Solo Sung Before the Sermon by Mr. Benjamin Kincaid Giffith:
“Amazing Grace" (by John Newton, 1725-1807).
THE OUTLINE OF
PREVENIENT GRACE MAY NOT LEAD TO JUSTIFICATION
by Dr. R. L. Hymers, Jr.
“The goodness of God leadeth thee to repentance" (Romans 2:4).
I. Prevenient grace in the life of Abraham, Genesis 12:1, 4;
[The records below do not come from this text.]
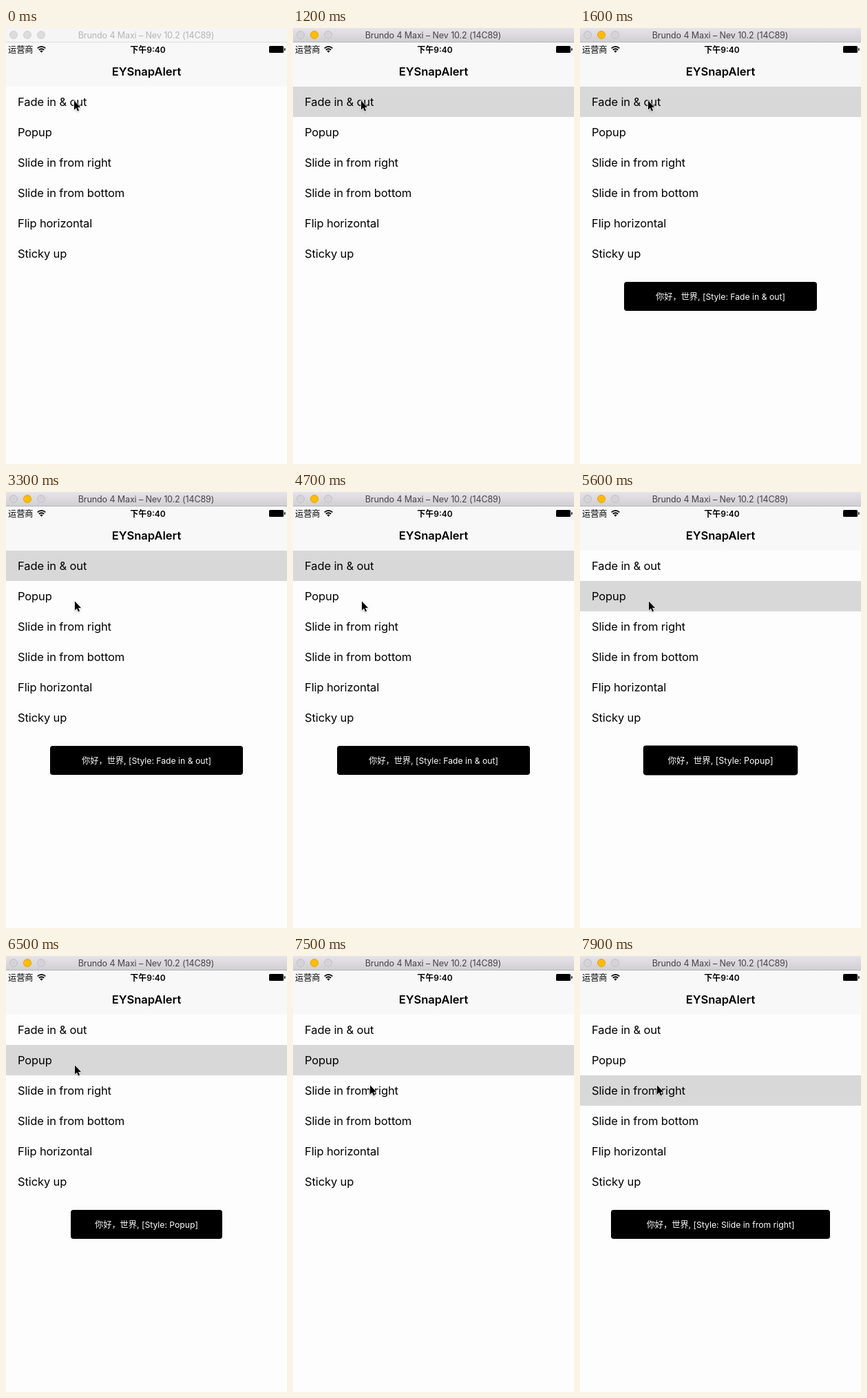
An HTML page for the animation above (8000 ms loop, 408 px wide and 632 px high).

```html
<!DOCTYPE html>
<html lang="zh-Hans">
<head>
<meta charset="utf-8">
<title>EYSnapAlert</title>
<style>
  html, body { margin: 0; width: 100%; height: 100%; overflow: hidden; background: #fdfdfd; }
  svg { display: block; font-family: Inter, "Noto Sans CJK SC", "Noto Sans CJK", sans-serif; }
  .center { text-anchor: middle; }
  #rows { font-size: 16.5px; letter-spacing: -.11px; }
  #title { font-size: 12.5px; letter-spacing: -.1px; }
</style>
</head>
<body>
<svg width="408" height="632" viewBox="0 0 408 632">
  <defs>
    <linearGradient id="active" x2="0" y2="1">
      <stop stop-color="#e6e4e8"/><stop offset="1" stop-color="#d1cfd3"/>
    </linearGradient>
  </defs>
  <rect width="408" height="632" fill="#fdfdfd"/>
  <rect y="20" width="408" height="65" fill="#f8f8f8"/>

  <rect id="bar" width="408" height="20"/>
  <rect id="edge" y="20" width="408" height="1"/>
  <g id="lights" stroke-width="1">
    <circle cx="11" cy="10" r="5.5"/>
    <circle id="yellow" cx="31" cy="10" r="5.5"/>
    <circle cx="51" cy="10" r="5.5"/>
  </g>
  <text id="title" class="center" x="203.5" y="15">Brundo 4 Maxi – Nev 10.2 (14C89)</text>

  <text x="3" y="35.5" font-size="12.2">运营商</text>
  <g fill="none" stroke="#000" stroke-width="1.8">
    <path d="M45.7 29.4Q51.5 24.4 57.3 29.4M47.8 31.8Q51.5 28.6 55.2 31.8"/>
    <path d="M49.3 33.2Q51.5 31.6 53.7 33.2L51.5 35.8Z" fill="#000" stroke="none"/>
  </g>
  <text class="center" x="206" y="35.5" font-size="12" font-weight="600">下午9:40</text>
  <rect x="382" y="26" width="21" height="10" rx="1.5"/>
  <rect x="404" y="29" width="1.5" height="4" rx=".7"/>
  <text class="center" x="204" y="69" font-size="16.5" font-weight="600">EYSnapAlert</text>

  <rect id="highlight" width="408" height="44" fill="#d8d8d8"/>
  <g id="rows"></g>
  <g id="alert">
    <rect id="box" y="-21" height="42" rx="4"/>
    <text id="message" class="center" y="4.5" font-size="12.2" fill="#fff"></text>
  </g>
  <path id="cursor" d="M0 0V13L3 10.2 5 15 7 14.1 5 9.4H9Z"
    stroke="#fff" stroke-width="1.2" paint-order="stroke"
    style="filter:drop-shadow(0 1px 1px #8888)"/>
</svg>
<script>
const LOOP = 8000, STEP = 100;
const styles = ["Fade in & out", "Popup", "Slide in from right",
  "Slide in from bottom", "Flip horizontal", "Sticky up"];
const boxWidths = [280, 220, 318];
const el = id => document.getElementById(id);
const set = (id, attrs) => {
  for (const name in attrs) el(id).setAttribute(name, attrs[name]);
};

styles.forEach((label, i) => {
  const text = document.createElementNS("http://www.w3.org/2000/svg", "text");
  text.setAttribute("x", 17);
  text.setAttribute("y", 113 + 44 * i);
  text.textContent = label;
  el("rows").append(text);
});

const progress = (t, from, to) => Math.min(1, Math.max(0, (t - from) / (to - from)));
const smooth = p => p * p * (3 - 2 * p);
const easeOut = p => 1 - (1 - p) ** 3;

// Linear interpolation through [time, value] points
function track(t, points) {
  let value = points[0][1];
  for (let i = 1; i < points.length; i++) {
    value += (points[i][1] - points[i - 1][1]) * progress(t, points[i - 1][0], points[i][0]);
  }
  return value;
}

function drawWindow(active) {
  set("bar", { fill: active ? "url(#active)" : "#f5f5f5" });
  set("edge", { fill: active ? "#b8b6ba" : "#dcdcdc" });
  set("lights", { fill: active ? "#d5d3d7" : "#dcdcdc", stroke: active ? "#c2c0c4" : "#d0d0d0" });
  set("yellow", active ? { fill: "#ffbd0a", stroke: "#e0a010" } : { fill: "#dcdcdc", stroke: "#d0d0d0" });
  set("title", { fill: active ? "#444" : "#b4b4b4" });
}

function drawAlert(t, row) {
  let x = 204, scale = 1, opacity = 1;
  if (row === 0) {
    opacity = smooth(progress(t, 1200, 1500)) * (1 - smooth(progress(t, 4800, 5100)));
  } else if (row === 1) {
    scale = track(t, [[5200, 0], [5400, 1], [5500, 1.1], [5600, 1.02], [5700, 1]]);
    opacity = 1 - smooth(progress(t, 6900, 7200));
  } else if (row === 2) {
    x += 370 * (1 - easeOut(progress(t, 7600, 7900)));
  } else {
    opacity = 0;
  }
  set("alert", { transform: `translate(${x} 389) scale(${scale})`, opacity });
  if (row < 0) return;
  set("box", { x: -boxWidths[row] / 2, width: boxWidths[row] });
  el("message").textContent = `你好，世界, [Style: ${styles[row]}]`;
}

function draw(now) {
  const t = Math.floor(now % LOOP / STEP) * STEP;
  const row = t < 1100 ? -1 : t < 5200 ? 0 : t < 7600 ? 1 : 2;
  drawWindow(t >= 1000);
  set("highlight", { y: 85 + 44 * row, opacity: row < 0 ? 0 : 1 });
  drawAlert(t, row);

  const first = smooth(progress(t, 2300, 2600));
  const second = smooth(progress(t, 7200, 7500));
  const x = 99 + first + 12 * second;
  const y = 105.5 + 53 * first + 29 * second;
  set("cursor", { transform: `translate(${x} ${y})` });
  requestAnimationFrame(() => draw(performance.now() - start));
}
const start = performance.now();
draw(0);
</script>
</body>
</html>
```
II. Prevenient grace in the life of King Herod, Mark 6:20; John 1:29;